In the process of retrofitting a local 1899 townhouse to accommodate three residential units, Brooklyn-based Overlay Office discovered evidence of past renovations. Such stories are common in the borough’s South Slope neighborhood, where century-old rowhouses often contain layered histories of inhabitation and alteration. But while developer-led efforts to add high-end units to a fast-changing market typically see existing structures demolished or crammed with a single repeating plan, Overlay Office opted for a more idiosyncratic approach.
As the designer and developer of the so-called Offset House, Abigail Coover’s young firm elected to design each of the three condo apartments with a distinct plan. In the first-floor unit, which also occupies the building’s finished basement, two bedrooms were nestled towards the back of the building, where a deck extends over the garden.
The cellar contains additional storage, a powder room, and a large living space with direct access to the backyard. The second-floor unit positions the bedrooms at the front of the rowhouse, pushing the common areas towards another deck at the rear.

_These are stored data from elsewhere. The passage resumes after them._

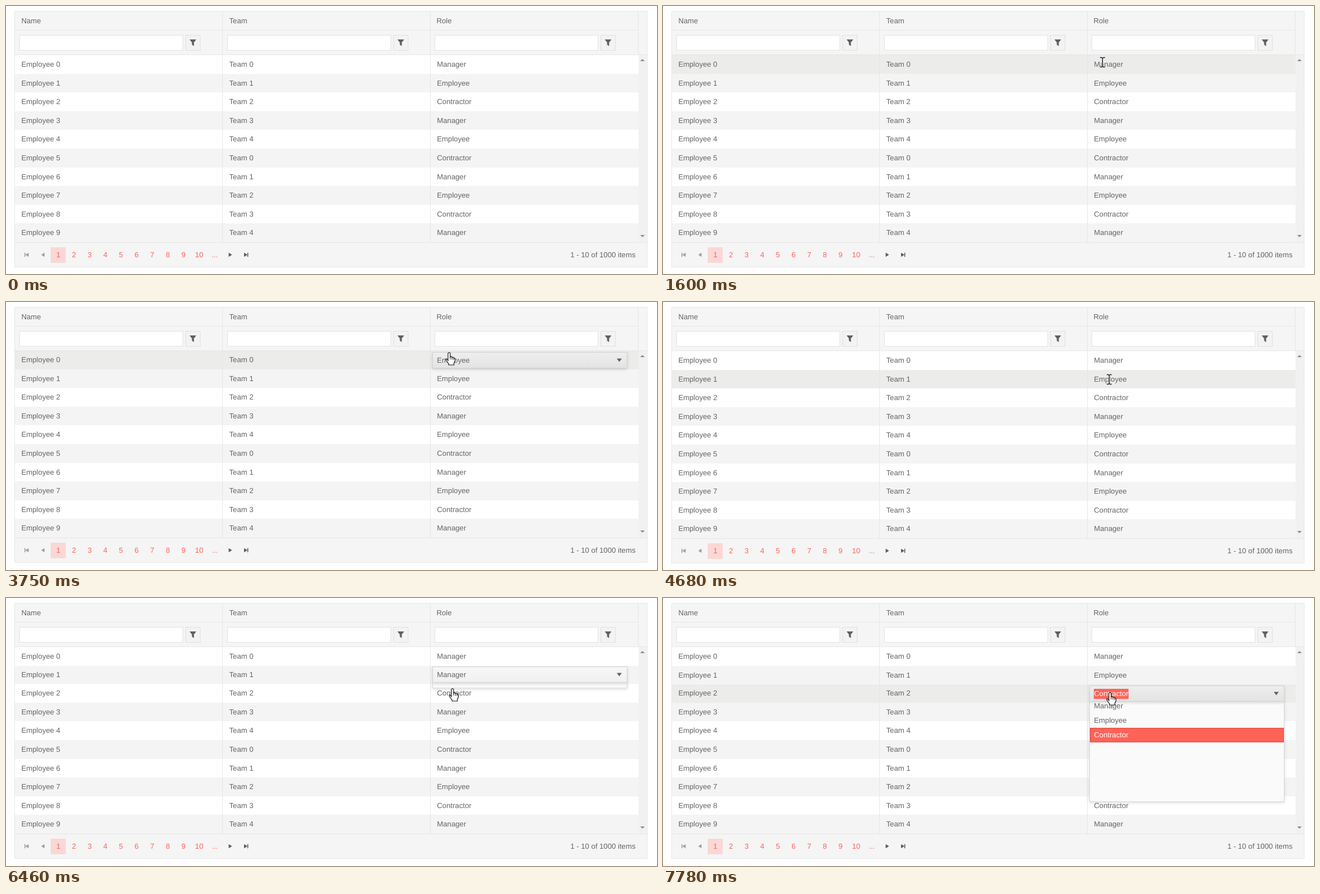
An HTML page with a canvas that plays this animation: 1165 by 481 pixels, repeating every 8000 ms.

```html
<!DOCTYPE html>
<html lang="en">
<head>
<meta charset="utf-8">
<title>Employee grid</title>
<style>
html, body { margin: 0; width: 100%; height: 100%; overflow: hidden; background: #fff; }
canvas { display: block; }
</style>
</head>
<body>
<canvas id="stage" width="1165" height="481"></canvas>
<script>
const ctx = document.getElementById('stage').getContext('2d');
const LOOP = 8000, STEP = 78, LIST_H = 186;
const INK = '#656565', RED = '#ff6358', LINE = '#e6e6e6', PANEL = '#f5f5f5';
const ROLES = ['Manager', 'Employee', 'Contractor'];
const COLS = [16, 388, 760];

// Edit sessions: row, start, end, time of the pick and the picked item.
const EDITS = [
  { row: 0, on: 1660, off: 4600, pick: 3360, item: 1 },
  { row: 1, on: 4750, off: 7170, pick: 6210, item: 0 },
  { row: 2, on: 7330, off: LOOP, pick: LOOP, item: 2 }
];

// Pointer moves: first step, last step, step count, end x, end y.
const MOVES = [
  [420, 420, 1, 1139, 438],
  [497, 880, 6, 795, 106],
  [1180, 1340, 3, 787, 101],
  [2810, 2810, 1, 787, 110],
  [2890, 3130, 4, 793, 162],
  [3440, 3750, 5, 793, 91],
  [4210, 4370, 3, 800, 143],
  [4600, 4750, 3, 799, 137],
  [5520, 5830, 5, 793, 153],
  [6060, 6060, 1, 800, 153],
  [6290, 6460, 3, 799, 163],
  [6920, 7000, 2, 800, 170]
];
const BEAM_TIMES = [[800, 1660], [4290, 4750], [6920, 7330]];

const HAND = new Path2D('M-2 14V1Q0-1.6 2 1V7.5Q4 5.8 5.3 8.5Q7.4 7 8.3 9.6Q10.6 8.8 10.6 11.5V15L8.6 19V22H-.8V20L-5.6 13.5Q-6.6 10-4 11.3Z');
const KNUCKLES = new Path2D('M2 7V12M5.2 8.5V12.5M8.2 10V13');
const ARROW = new Path2D('M0 0V16L3.8 12.6L6.4 18.6L9 17.4L6.4 11.6H11.6Z');
const BEAM = new Path2D('M-4.5-8.5H-1.5L0-7.5L1.5-8.5H4.5M0-7.5V7.5M-4.5 8.5H-1.5L0 7.5L1.5 8.5H4.5');
const FUNNEL = new Path2D('M-6-6H6L1.8-.5V6L-1.8 3.6V-.5Z');

const clamp = v => Math.min(1, Math.max(0, v));

function box(x, y, w, h, color) {
  ctx.fillStyle = color;
  ctx.fillRect(x, y, w, h);
}

function frame(x, y, w, h, color) {
  ctx.strokeStyle = color;
  ctx.lineWidth = 1;
  ctx.strokeRect(x + .5, y + .5, w - 1, h - 1);
}

function label(s, x, y, color = INK, align = 'left') {
  ctx.fillStyle = color;
  ctx.textAlign = align;
  ctx.fillText(s, x, y);
}

function poly(color, ...p) {
  ctx.fillStyle = color;
  ctx.beginPath();
  for (let i = 0; i < p.length; i += 2) ctx.lineTo(p[i], p[i + 1]);
  ctx.fill();
}

function pointerAt(t) {
  let x = null, y = null;
  for (const [from, to, n, ex, ey] of MOVES) {
    if (t < from) break;
    const gap = n > 1 ? (to - from) / (n - 1) : 1;
    const f = Math.min(n, Math.floor((t - from) / gap + .01) + 1) / n;
    x = x === null ? ex : x + (ex - x) * f;
    y = y === null ? ey : y + (ey - y) * f;
  }
  return x === null ? null : { x, y };
}

function listHeight(e, t) {
  const snap = from => Math.floor((t - from) / STEP + .06) * STEP;
  if (t < e.pick) {
    const p = clamp((snap(e.on) - STEP) / 380);
    return LIST_H * (1 - (1 - p) ** 2);
  }
  const p = clamp((snap(e.pick) - STEP) / 230);
  return LIST_H * (1 - p) ** 2.6;
}

const rowTop = (i, edit) => Math.round(88 + 33.6 * i) - (edit && i > edit.row ? 1 : 0);

function drawHeader() {
  box(16, 10, 1132, 78, PANEL);
  ['Name', 'Team', 'Role'].forEach((s, i) => {
    const x = COLS[i];
    label(s, x + 11.5 - (i === 2 ? 1 : 0), 31);
    const left = [24, 396, 767][i];
    box(left, 52, 293, 28, '#fff');
    frame(left, 52, 293, 28, '#e2e2e2');
    box(left + 297, 52, 27, 28, '#f3f3f3');
    frame(left + 297, 52, 27, 28, '#e0e0e0');
    ctx.save();
    ctx.translate(left + 310.5, 66);
    ctx.fillStyle = '#606060';
    ctx.fill(FUNNEL);
    ctx.restore();
  });
  for (const x of [387, 759, 1131]) box(x, 10, 1, 78, LINE);
  box(16, 43, 1116, 1, LINE);
  box(16, 87, 1132, 1, LINE);
}

function drawRows(edit, hover) {
  for (let i = 0; i < 10; i++) {
    const top = rowTop(i, edit);
    const fill = i === hover ? '#ececeb' : i % 2 ? '#f4f4f4' : '#fff';
    box(16, top, 1116, rowTop(i + 1, edit) - top, fill);
    const y = Math.round(109 + 33.6 * i) - (edit && i >= edit.row ? 1 : 0);
    label('Employee ' + i, 27.5, y);
    label('Team ' + i % 5, 399.5, y);
    if (!edit || i !== edit.row) label(ROLES[i % 3], 771.3, y);
  }
  const h = rowTop(10, edit) - 88;
  box(387, 88, 1, h, LINE);
  box(759, 88, 1, h, LINE);
  box(1132, 88, 15, h, '#f1f1f1');
  poly('#8b8b8b', 1135, 99, 1139, 95, 1143, 99);
  const y = h + 77;
  poly('#8b8b8b', 1135, y + 1 - 3, 1143, y + 1 - 3, 1139, y + 2);
}

function drawPager(edit) {
  const top = rowTop(10, edit), mid = top + 22.5;
  box(16, top, 1132, 45, PANEL);
  box(16, top, 1132, 1, LINE);
  const icon = (x, dir, bar, color) => {
    poly(color, x + 3 * dir, mid, x - 3 * dir, mid - 3.7, x - 3 * dir, mid + 3.7);
    if (bar) box(x + 3.7 * dir - .8, mid - 3.7, 1.6, 7.4, color);
  };
  icon(37.5, -1, true, '#a0a0a0');
  icon(66, -1, false, '#a0a0a0');
  icon(401.5, 1, false, '#5c5c5c');
  icon(429, 1, true, '#5c5c5c');
  box(80, top + 9, 27, 28, '#fad8d5');
  for (let i = 1; i <= 11; i++) label(i > 10 ? '...' : i, 66 + 28 * i - .3, top + 27, RED, 'center');
  label('1 - 10 of 1000 items', 1126.5, top + 27, INK, 'right');
  frame(15, 9, 1133, top + 36, LINE);
}

function shadow(on) {
  ctx.shadowColor = on ? 'rgba(0,0,0,.14)' : 'transparent';
  ctx.shadowBlur = on ? 5 : 0;
  ctx.shadowOffsetY = on ? 2 : 0;
}

function drawEditor(edit, t, mouse) {
  const top = Math.floor(91 + 33.5 * edit.row), listTop = top + 28;
  const h = listHeight(edit, t), picked = t >= edit.pick;
  const chosen = picked ? edit.item : edit.row % 3;
  if (h > 0) {
    shadow(true);
    box(763, listTop, 349, h, '#fafafa');
    shadow(false);
    ctx.save();
    ctx.beginPath();
    ctx.rect(763, listTop, 349, h);
    ctx.clip();
    ctx.translate(0, h - LIST_H);
    box(763, listTop, 349, LIST_H, '#fafafa');
    const over = h === LIST_H ? Math.floor((mouse.y - top - 29) / 26) : -1;
    ROLES.forEach((s, i) => {
      const y = top + 29 + 26 * i;
      if (i === chosen) {
        box(764, y, 347, 26, RED);
        frame(764, y, 347, 26, '#d9493f');
      } else if (i === over) box(764, y, 347, 26, '#ededed');
      label(s, 771.3, y + 17, i === chosen ? '#fff' : INK);
    });
    frame(763, listTop, 349, LIST_H, '#d8d8d8');
    ctx.restore();
  }
  const hot = mouse.y < listTop + 1;
  const shade = ctx.createLinearGradient(0, top, 0, top + 28);
  shade.addColorStop(0, hot ? '#eeeeee' : '#f7f7f7');
  shade.addColorStop(1, hot ? '#e3e3e3' : '#f0f0f0');
  shadow(true);
  box(763, top - 1, 349, 29, shade);
  shadow(false);
  frame(763, top - 1, 349, 29, '#d3d3d3');
  const text = ROLES[chosen];
  if (!picked) box(771, top + 5, ctx.measureText(text).width + .5, 18, RED);
  label(text, 771.3, top + 18, picked ? INK : '#fff');
  poly('#606060', 1093, top + 10.5, 1102, top + 10.5, 1097.5, top + 16.5);
}

function drawPointer(mouse, t) {
  ctx.save();
  ctx.translate(Math.round(mouse.x), Math.round(mouse.y));
  ctx.lineWidth = 1.2;
  ctx.strokeStyle = '#111';
  ctx.fillStyle = '#fff';
  if (BEAM_TIMES.some(([a, b]) => t >= a && t < b)) {
    ctx.translate(-.5, 0);
    ctx.strokeStyle = '#fff';
    ctx.lineWidth = 3;
    ctx.stroke(BEAM);
    ctx.strokeStyle = '#111';
    ctx.lineWidth = 1.5;
    ctx.stroke(BEAM);
  } else if (t < 800) {
    ctx.fill(ARROW);
    ctx.stroke(ARROW);
  } else {
    ctx.fill(HAND);
    ctx.stroke(HAND);
    ctx.lineWidth = 1;
    ctx.stroke(KNUCKLES);
  }
  ctx.restore();
}

function hoverRow(mouse, edit, t) {
  if (!mouse || mouse.x > 1131 || mouse.y < 88 || mouse.y >= 424) return -1;
  const row = Math.floor((mouse.y - 88) / 33.6);
  const covered = edit && listHeight(edit, t) > 0 && mouse.y > 119 + 33.5 * edit.row;
  return covered ? -1 : row;
}

function draw(now) {
  const t = now % LOOP;
  const mouse = pointerAt(t);
  const edit = EDITS.find(e => t >= e.on && t < e.off);
  ctx.font = '13.2px "Liberation Sans", Arial, sans-serif';
  ctx.textRendering = 'geometricPrecision';
  box(0, 0, 1165, 481, '#fff');
  drawHeader();
  drawRows(edit, hoverRow(mouse, edit, t));
  drawPager(edit);
  if (edit) drawEditor(edit, t, mouse);
  if (mouse) drawPointer(mouse, t);
}

const start = performance.now();
(function tick() {
  draw(performance.now() - start);
  requestAnimationFrame(tick);
})();
</script>
</body>
</html>
```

The third floor presents a more open version of the second unit, with another back patio and a stair leading up to an accessible roof deck.